Took a day trip to Port Austin, Michigan this week, to take a look at Detroit artist Scott Hocking's new site specific piece, aptly titled, The Emergency Ark. The Ark, like much of Hocking's work, is dependent on the repurposing of found materials, which in this case, is a dilapidated barn found in the vast open spaces of farm country, located in the northern reaches of Michigan's thumb.
The proposal is the brainchild of Port Austin native Jim Boyle, co-founder of the Public Pool art gallery in Hamtramck, and now a Detroit resident. Boyle's plan, once completed, will include ten artists using area barns as their backdrop.
Using a barn, as a canvas, is nothing new. As they say, "It's already been done." But Hocking's barn has flipped the concept, by completely dismantling the barn and re-creating it as an upside down ark. Sitting conspicuously in the middle of a beet field, the ark not only transcends the barn itself, but the way in which we interpret spaces that are recognized as being the "countryside." Because of the vast and limitless space of the surrounding farms, you can't help but to be drawn to it, as it awkwardly rests in what us city folks naively refer to as the "middle of nowhere."

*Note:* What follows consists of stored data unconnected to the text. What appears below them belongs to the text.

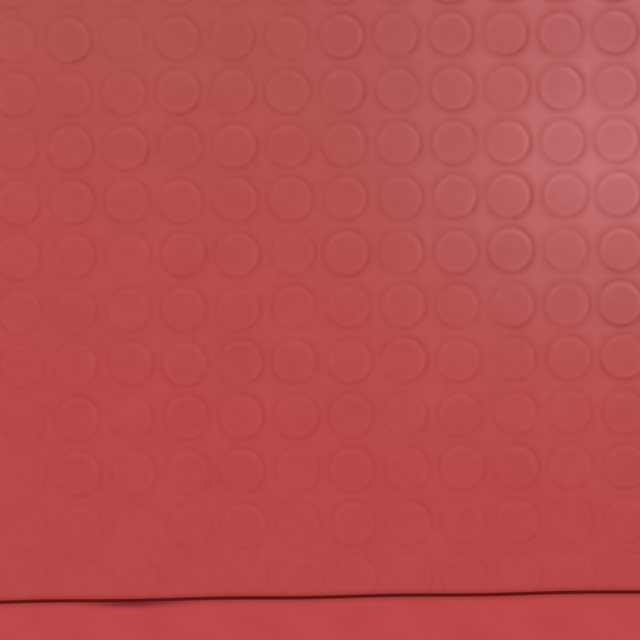
Give the GLSL for this texture, as a WebGL 2 fragment shader.

```glsl
#version 300 es
precision highp float;
// Red rubber sheet with rows of worn round studs, a soft sheen and a dark seam.

uniform vec2 u_resolution;
out vec4 fragColor;

const vec3 RUBBER     = vec3(0.722, 0.284, 0.279);
const vec3 DUSTY      = vec3(0.695, 0.322, 0.318);
const vec3 SHEEN      = vec3(0.725, 0.395, 0.400);
const vec3 LOWER_EDGE = vec3(0.745, 0.280, 0.285);
const vec3 SEAM       = vec3(0.330, 0.060, 0.065);

const vec2 STEP_ACROSS = vec2(0.0855, 0.0012);  // one stud to the right
const vec2 STEP_UP     = vec2(-0.0021, 0.0847); // one stud up
const vec2 FIRST_STUD  = vec2(0.961, 0.9505);
const float STUD_RADIUS = 0.0355;
const float GROOVE_WIDTH = 0.0038;
const float RIM_WIDTH = 0.0042;
const float SEAM_LEFT = 0.0590;
const float SEAM_SLOPE = 0.0165;
const float SEAM_HALF_WIDTH = 0.0024;

float hash(vec2 p) {
  vec3 q = fract(vec3(p.xyx) * 0.1031);
  q += dot(q, q.yzx + 33.33);
  return fract((q.x + q.y) * q.z);
}

// Distance to the nearest scattered point, one point per cell.
float cellular(vec2 p) {
  vec2 cell = floor(p);
  float nearest = 2.0;
  for (int y = -1; y <= 1; y++) {
    for (int x = -1; x <= 1; x++) {
      vec2 c = cell + vec2(x, y);
      vec2 point = c + vec2(hash(c + 7.0), hash(c + 51.0));
      nearest = min(nearest, distance(p, point));
    }
  }
  return nearest;
}

float layeredSines(vec2 p) {
  float sum = 0.0, amplitude = 0.5;
  for (int i = 0; i < 4; i++) {
    sum += amplitude * sin(p.x + 1.7 * sin(p.y)) * sin(p.y + 0.8);
    p = mat2(1.5, 1.1, -1.1, 1.5) * p + 2.3;
    amplitude *= 0.55;
  }
  return sum;
}

float bell(float x, float width) {
  return exp(-x * x / (width * width));
}

// Signed light and shade of the stud lattice.
float studRelief(vec2 uv, float sheen) {
  mat2 lattice = mat2(STEP_ACROSS, STEP_UP);
  vec2 grid = inverse(lattice) * (uv - FIRST_STUD);
  vec2 id = round(grid);
  vec2 local = lattice * (grid - id);
  float wear = hash(id + 90.0);
  local += 0.0025 * (vec2(hash(id + 30.0), hash(id + 60.0)) - 0.5);

  float r = length(local);
  vec2 dir = local / max(r, 1e-4);
  float edge = r - STUD_RADIUS * mix(0.97, 1.02, wear);
  float lowerRight = 0.5 + 0.5 * dot(dir, normalize(vec2(0.7, -0.7)));
  float upperRight = 0.5 + 0.5 * dot(dir, normalize(vec2(0.5, 0.85)));
  float patchy = clamp(0.75 + 0.8 * layeredSines(uv * 45.0 + wear), 0.25, 1.2);

  float groove = bell(edge, GROOVE_WIDTH) * mix(0.45, 1.0, lowerRight);
  float rim = bell(edge + 0.0065, RIM_WIDTH) * mix(0.2, 0.7, upperRight);
  float gap = smoothstep(0.004, 0.015, edge) * mix(0.1, 0.55, sheen);
  float strength = mix(0.020, 0.068, sheen) * mix(0.65, 1.1, wear);
  return strength * (patchy * (rim - groove) + gap);
}

void main() {
  vec2 uv = gl_FragCoord.xy / u_resolution;
  float pixel = 1.0 / min(u_resolution.x, u_resolution.y);

  // Base colour: dusty towards the top, sheen towards the upper right.
  float sheen = smoothstep(0.40, 1.0, uv.x) * smoothstep(0.22, 0.78, uv.y);
  float dust = smoothstep(0.35, 1.05, uv.y + 0.25 * uv.x);
  vec3 color = mix(RUBBER, DUSTY, dust);
  color = mix(color, SHEEN, 0.75 * sheen);
  vec2 glow = (uv - vec2(0.97, 0.76)) / vec2(0.20, 0.13);
  color += vec3(0.035, 0.045, 0.045) * exp(-dot(glow, glow));

  // Studs flatten out towards the lower left and the seam.
  float seamY = SEAM_LEFT + SEAM_SLOPE * uv.x + 0.0007 * sin(uv.x * 23.0);
  float aboveSeam = uv.y - seamY;
  float presence = mix(0.3, 1.0, smoothstep(0.03, 0.45, uv.y + 0.15 * uv.x));
  float visibility = clamp(0.15 * uv.y + 0.3 * uv.x * uv.y + 0.7 * sheen, 0.0, 1.0);
  color += vec3(0.85, 1.0, 1.0) * presence * studRelief(uv, visibility);

  // Mottling and faint scuffs.
  color += 0.009 * layeredSines(uv * 28.0);
  color += 0.012 * (cellular(uv * 48.0) - 0.45);

  // Strip under the seam, then the seam with its soft shadow.
  color = mix(LOWER_EDGE + 0.012 * layeredSines(uv * 40.0), color,
              smoothstep(-0.006, 0.002, aboveSeam));
  float smudge = bell(uv.x - 0.21, 0.06) * bell(aboveSeam + 0.006, 0.005);
  float shadow = 0.32 * bell(aboveSeam, 0.0065) + 0.4 * smudge;
  color = mix(color, SEAM, shadow);
  float soft = max(pixel, 0.0013);
  float line = 1.0 - smoothstep(SEAM_HALF_WIDTH - soft, SEAM_HALF_WIDTH + soft, abs(aboveSeam));
  color = mix(color, SEAM, 0.9 * line);

  fragColor = vec4(clamp(color, 0.0, 1.0), 1.0);
}
```
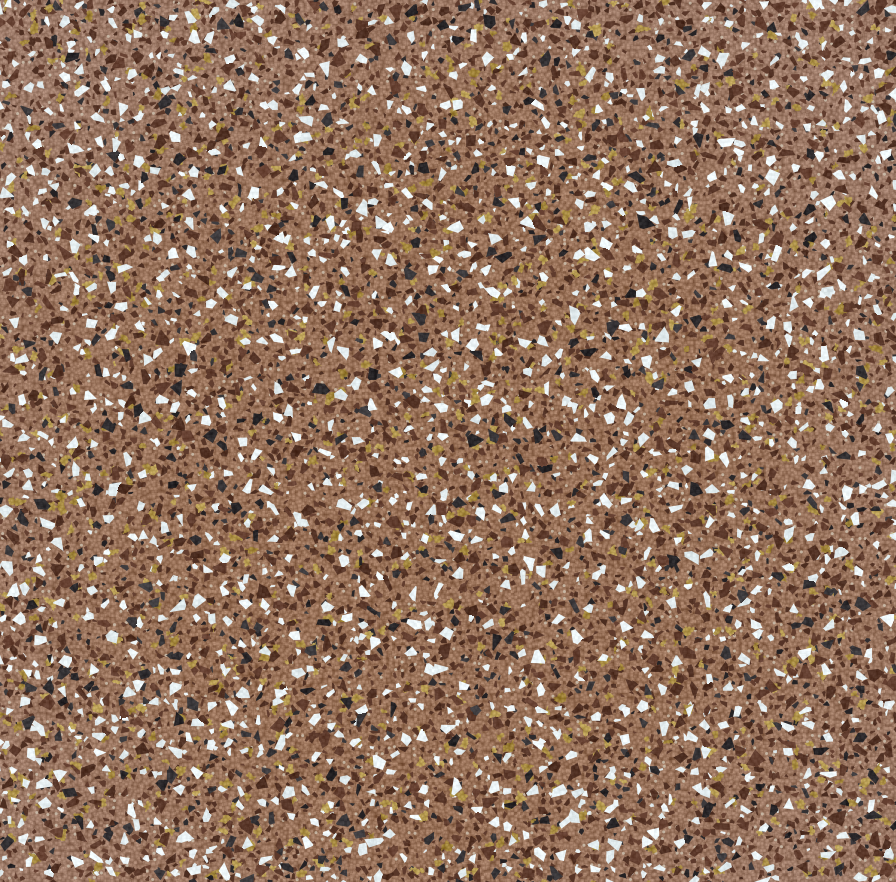
Write a Shadertoy shader that draws this texture.

```glsl
// Terrazzo floor: white, black and brown stone shards with ochre specks in tan mortar.

vec3 hash3(vec2 p) {
    vec3 q = fract(p.xyx * vec3(0.1031, 0.1030, 0.0973));
    q += dot(q, q.yxz + 33.33);
    return fract((q.xxy + q.yzz) * q.zyx);
}

// Distance to the nearest feature point, in cells
float cellular(vec2 p) {
    vec2 cell = floor(p);
    float nearest = 2.0;
    for (int y = -1; y <= 1; y++)
    for (int x = -1; x <= 1; x++) {
        vec2 id = cell + vec2(x, y);
        nearest = min(nearest, length(p - id - hash3(id).xy));
    }
    return nearest;
}

// Irregular convex shard: five randomly tilted half-planes, stretched along an axis
float shard(vec2 p, vec2 id, float radius, float axis) {
    float d = length(p) - 1.6 * radius;
    for (int i = 0; i < 5; i++) {
        vec3 h = hash3(id + 17.37 * float(i + 1));
        float angle = axis + 6.2832 * (float(i) + 0.8 * h.x) / 5.0;
        float stretch = 0.42 + 0.62 * abs(cos(angle - axis));
        d = max(d, dot(p, vec2(cos(angle), sin(angle))) - radius * stretch * mix(0.5, 1.0, h.y));
    }
    return d;
}

// Scattered shards: xyz = random values of the nearest one, w = signed distance
vec4 scatter(vec2 p, float cells, float density) {
    p *= cells;
    vec2 cell = floor(p);
    vec4 best = vec4(0.0, 0.0, 0.0, 1.0);
    for (int y = -1; y <= 1; y++)
    for (int x = -1; x <= 1; x++) {
        vec2 id = cell + vec2(x, y);
        vec3 place = hash3(id + 5.71);
        vec3 kind = hash3(id + 91.43);
        // A jittered low-discrepancy lattice spreads kinds and gaps evenly
        float even = dot(id, vec2(0.7549, 0.5698));
        kind.x = fract(even + 0.4 * kind.x);
        if (fract(even * 3.0 + 0.5 * place.z) > density) continue;
        vec2 center = id + mix(vec2(0.15), vec2(0.85), place.xy);
        float d = shard(p - center, id, mix(0.25, 0.53, kind.y), 6.2832 * kind.z);
        if (d < best.w) best = vec4(kind, d);
    }
    best.w /= cells;
    return best;
}

// Stone colour by kind: white below the first share, black below the second, else brown
vec3 stone(vec4 chip, float white, float black) {
    vec3 brown = mix(vec3(0.29, 0.17, 0.12), vec3(0.41, 0.26, 0.20), chip.z);
    vec3 dark = mix(vec3(0.13, 0.12, 0.13), vec3(0.25, 0.24, 0.25), chip.z);
    vec3 pale = mix(vec3(0.87, 0.91, 0.92), vec3(0.95, 0.98, 0.99), chip.z);
    return chip.x < white ? pale : chip.x < black ? dark : brown;
}

float cover(float d, float blur) {
    return 1.0 - smoothstep(-blur, blur, d);
}

void mainImage(out vec4 fragColor, in vec2 fragCoord) {
    vec2 p = fragCoord / iResolution.y;
    float blur = max(0.65 / iResolution.y, 0.0006);

    // Haze: slightly greyer mortar toward the borders, varied by layered sines
    float haze = smoothstep(0.25, 0.75, length(p - vec2(0.5, 0.43)));
    haze += 0.06 * sin(p.x * 9.0 + 2.0 * sin(p.y * 7.0)) + 0.04 * sin(p.y * 17.0 - p.x * 6.0);
    haze = clamp(haze, 0.0, 1.0);

    // Mortar with sandy grain: a cellular net and single random grains
    float grain = cellular(p * 230.0);
    float sand = hash3(floor(p * 290.0) + 13.1).x - 0.5;
    vec3 color = mix(vec3(0.595, 0.44, 0.34), vec3(0.61, 0.475, 0.405), haze);
    color += 0.20 * (0.45 - grain) + 0.10 * sand;

    // Tiny pale grit
    vec2 grit = p * 135.0;
    vec3 h = hash3(floor(grit) + 41.9);
    float gritDist = length(fract(grit) - mix(vec2(0.3), vec2(0.7), h.xy)) - 0.23;
    color = mix(color, vec3(0.80, 0.75, 0.68), 0.85 * step(h.z, 0.13) * cover(gritDist / 135.0, blur));

    // Small fragments
    vec4 small = scatter(p + 3.7, 97.0, 0.66);
    color = mix(color, stone(small, 0.09, 0.29), cover(small.w, blur));

    // Crumbly ochre specks
    vec4 ochre = scatter(p + 8.3, 66.0, 0.23);
    vec3 ochreColor = mix(vec3(0.60, 0.49, 0.18), vec3(0.73, 0.63, 0.32), ochre.z);
    float crumble = 0.003 * (grain - 0.5);
    color = mix(color, ochreColor + 0.2 * (0.5 - grain), 0.9 * cover(ochre.w + crumble, blur));

    // Large shards
    vec4 large = scatter(p + 1.3, 53.0, 0.9);
    vec3 face = stone(large, 0.38, 0.56) + 0.08 * (0.45 - grain) + 0.05 * sand;
    color = mix(color, face, cover(large.w, blur));

    fragColor = vec4(clamp(color, 0.0, 1.0), 1.0);
}
```
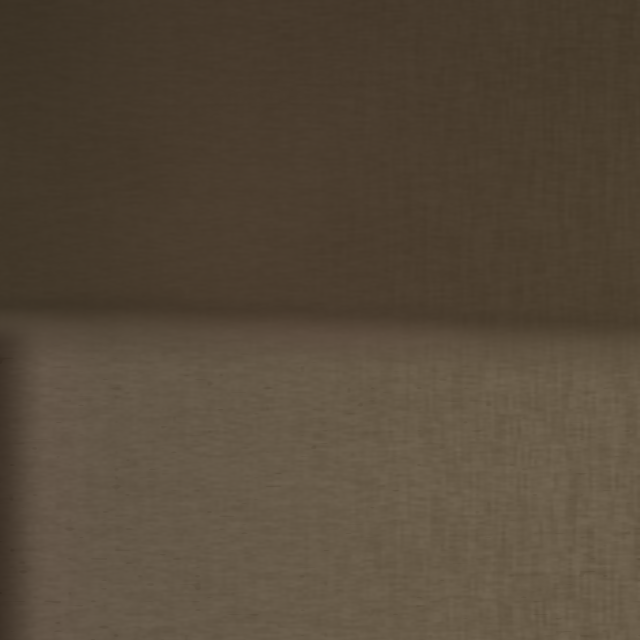
A WebGL 1 fragment shader for this texture:

```glsl
precision highp float;

uniform vec2 u_resolution;

float hash(vec2 p) {
  return fract(sin(dot(p, vec2(127.1, 311.7))) * 43758.5453);
}

float noise(vec2 p) {
  vec2 cell = floor(p);
  vec2 f = fract(p);
  f = f * f * (3.0 - 2.0 * f);
  float low = mix(hash(cell), hash(cell + vec2(1.0, 0.0)), f.x);
  float high = mix(hash(cell + vec2(0.0, 1.0)), hash(cell + vec2(1.0)), f.x);
  return mix(low, high, f.y);
}

// Signed brightness of the woven cloth, centred on zero
float weave(vec2 uv) {
  vec2 bent = uv + 0.004 * vec2(noise(uv * 13.0), noise(uv * 11.0 + 7.0));
  float weft = noise(bent * vec2(38.0, 190.0)) - 0.5;
  float fineWeft = noise(bent * vec2(85.0, 260.0) + 31.0) - 0.5;
  float warp = noise(bent * vec2(170.0, 24.0) + 57.0) - 0.5;
  float grain = noise(bent * 150.0 + 83.0) - 0.5;
  float warpGain = 0.15 + 0.5 * smoothstep(0.4, 0.85, uv.x);
  return 0.5 * weft + 0.45 * fineWeft + warpGain * warp + 0.35 * grain;
}

void main() {
  vec2 uv = gl_FragCoord.xy / u_resolution;

  // Shaded upper cloth
  vec3 shade = mix(vec3(0.255, 0.215, 0.160), vec3(0.295, 0.242, 0.185),
                   smoothstep(-0.05, 0.4, uv.x));
  shade = mix(shade, vec3(0.300, 0.252, 0.188), smoothstep(0.5, 1.0, uv.x));
  shade *= 1.0 - 0.07 * smoothstep(0.65, 1.05, uv.y);

  // Lit lower cloth
  vec3 lit = mix(vec3(0.385, 0.338, 0.278), vec3(0.415, 0.364, 0.290),
                 smoothstep(0.0, 0.8, uv.x));
  lit *= 1.0 - 0.04 * smoothstep(0.42, 0.5, uv.y);

  // Soft sloping boundary, dimmed along its upper rim
  float edge = 0.517 - 0.030 * uv.x + 0.006 * (noise(vec2(uv.x * 9.0, 2.0)) - 0.5);
  float depth = edge - uv.y;
  float light = 0.62 * smoothstep(-0.012, 0.035, depth)
              + 0.38 * smoothstep(0.015, 0.095, depth);
  shade *= 1.0 - 0.06 * exp(-pow((depth + 0.010) / 0.016, 2.0))
               * (1.0 - 0.6 * uv.x);
  vec3 color = mix(shade, lit, light);

  // Dark left margin beside the lit cloth
  float margin = 1.0 - smoothstep(-0.015, 0.075, uv.x);
  color = mix(color, vec3(0.235, 0.190, 0.150), margin * smoothstep(0.0, 0.06, depth));

  // Faint mauve bloom along the boundary and the left rim
  float bloom = exp(-pow((depth - 0.030) / 0.025, 2.0))
              * exp(-pow((uv.x - 0.52) / 0.2, 2.0));
  bloom += 0.7 * light * exp(-pow((uv.x - 0.085) / 0.05, 2.0));
  color += bloom * vec3(0.012, 0.002, 0.010);

  // Cloth texture and broad tonal drift
  float rough = mix(0.022, 0.046, light) * (1.0 - 0.6 * margin * light);
  rough *= 0.75 + 0.4 * uv.x;
  rough *= 1.0 - 0.5 * exp(-pow((depth - 0.02) / 0.04, 2.0));
  color += weave(uv) * rough;
  color += 0.010 * (noise(uv * vec2(5.0, 8.0) + 19.0) - 0.5);

  // Sparse dark slubs in the lit cloth
  float slub = smoothstep(0.86, 0.97, noise(uv * vec2(55.0, 150.0) + 101.0));
  color -= 0.025 * slub * smoothstep(0.03, 0.1, depth);

  gl_FragColor = vec4(color, 1.0);
}
```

The barn is located about a mile South of Oak Beach Park, at the intersection of Oak Beach Road & Fehner Road. If you're coming from the Detroit area, just make your way up Van Dyke Rd till you get to Oak Beach Road. Happy trails.